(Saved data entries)
+++
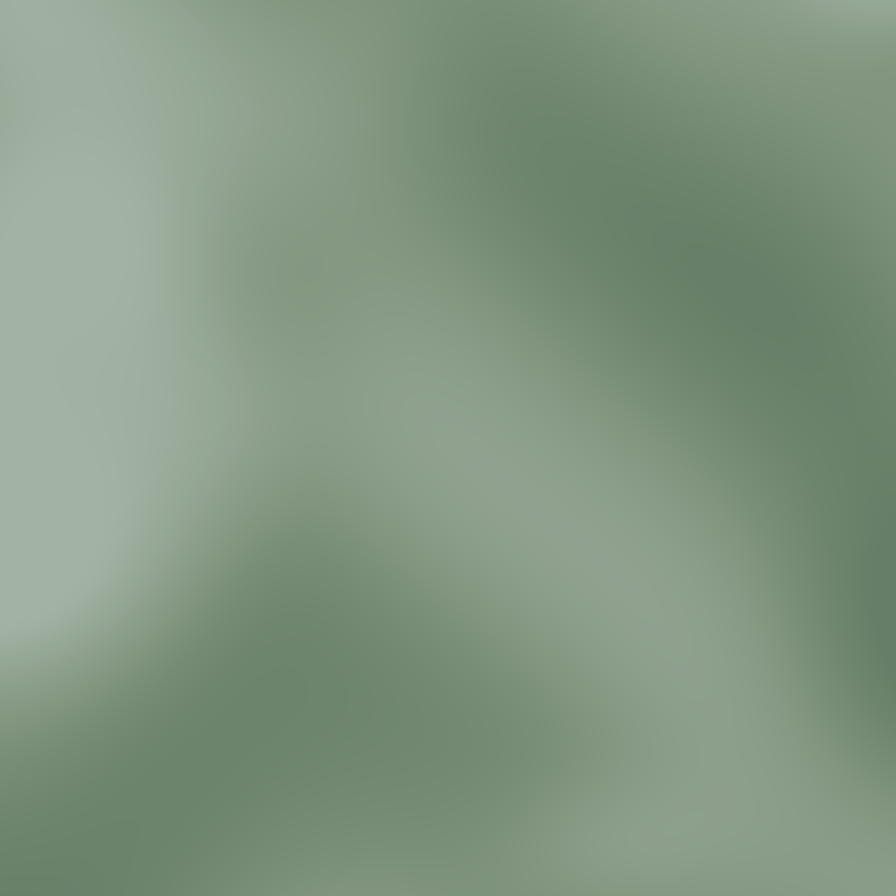
A three.js fragment shader for this background:

```glsl
varying vec2 vUv;

// Squared distance from an oval's centre, 1.0 on its rim
float ovalDistance(vec2 p, vec2 centre, vec2 radii) {
  vec2 d = (p - centre) / radii;
  return dot(d, d);
}

// Feathered oval, 1.0 at its centre
float haze(vec2 p, vec2 centre, vec2 radii) {
  return exp(-ovalDistance(p, centre, radii));
}

// Wide diagonal folds, bent by layered sines
float diagonalFolds(vec2 p) {
  float across = p.x + p.y;
  across += 0.018 * sin(8.0 * p.x - 6.0 * p.y + 1.0);
  across += 0.010 * sin(5.0 * p.x + 11.0 * p.y);
  return -cos(7.85 * (across - 0.65));
}

// Sage ramp: deep green, olive, sage, pale mist
vec3 sageRamp(float tone) {
  vec3 colour = mix(vec3(0.40, 0.495, 0.405), vec3(0.455, 0.54, 0.445),
                    clamp((tone - 0.49) / 0.05, 0.0, 1.0));
  colour = mix(colour, vec3(0.57, 0.64, 0.565), clamp((tone - 0.54) / 0.10, 0.0, 1.0));
  return mix(colour, vec3(0.635, 0.698, 0.645), smoothstep(0.63, 0.71, tone));
}

void main() {
  vec2 p = vUv;
  float tone = 0.59 + 0.05 * diagonalFolds(p);

  // Pale mist with a firmer edge on the left
  float mist = ovalDistance(p, vec2(0.04, 0.54), vec2(0.26, 0.28));
  tone += 0.16 * exp(-mist * mist);

  // Soft lights
  tone += 0.05 * haze(p, vec2(0.0, 0.95), vec2(0.25));
  tone += 0.04 * haze(p, vec2(0.43, 0.98), vec2(0.12, 0.16));
  tone += 0.07 * haze(p, vec2(0.68, 0.05), vec2(0.14, 0.09));
  tone += 0.10 * haze(p, vec2(1.0, 1.02), vec2(0.12, 0.06));

  // Soft shadows
  tone -= 0.13 * haze(p, vec2(0.14, 0.07), vec2(0.22));
  tone -= 0.09 * haze(p, vec2(1.02, 0.24), vec2(0.16, 0.20));
  tone -= 0.065 * haze(p, vec2(0.92, 0.80), vec2(0.30));
  tone -= 0.06 * haze(p, vec2(0.27, 0.67), vec2(0.13));
  tone -= 0.025 * haze(p, vec2(0.42, 0.77), vec2(0.16));

  gl_FragColor = vec4(sageRamp(tone), 1.0);
}
```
+++
* _PROMPT_:
Pull together all lines from the data that mention the word "ovalDistance".

* _RESPONSE FOR THIS EXERCISE_:
float ovalDistance(vec2 p, vec2 centre, vec2 radii) {
  return exp(-ovalDistance(p, centre, radii));
  float mist = ovalDistance(p, vec2(0.04, 0.54), vec2(0.26, 0.28));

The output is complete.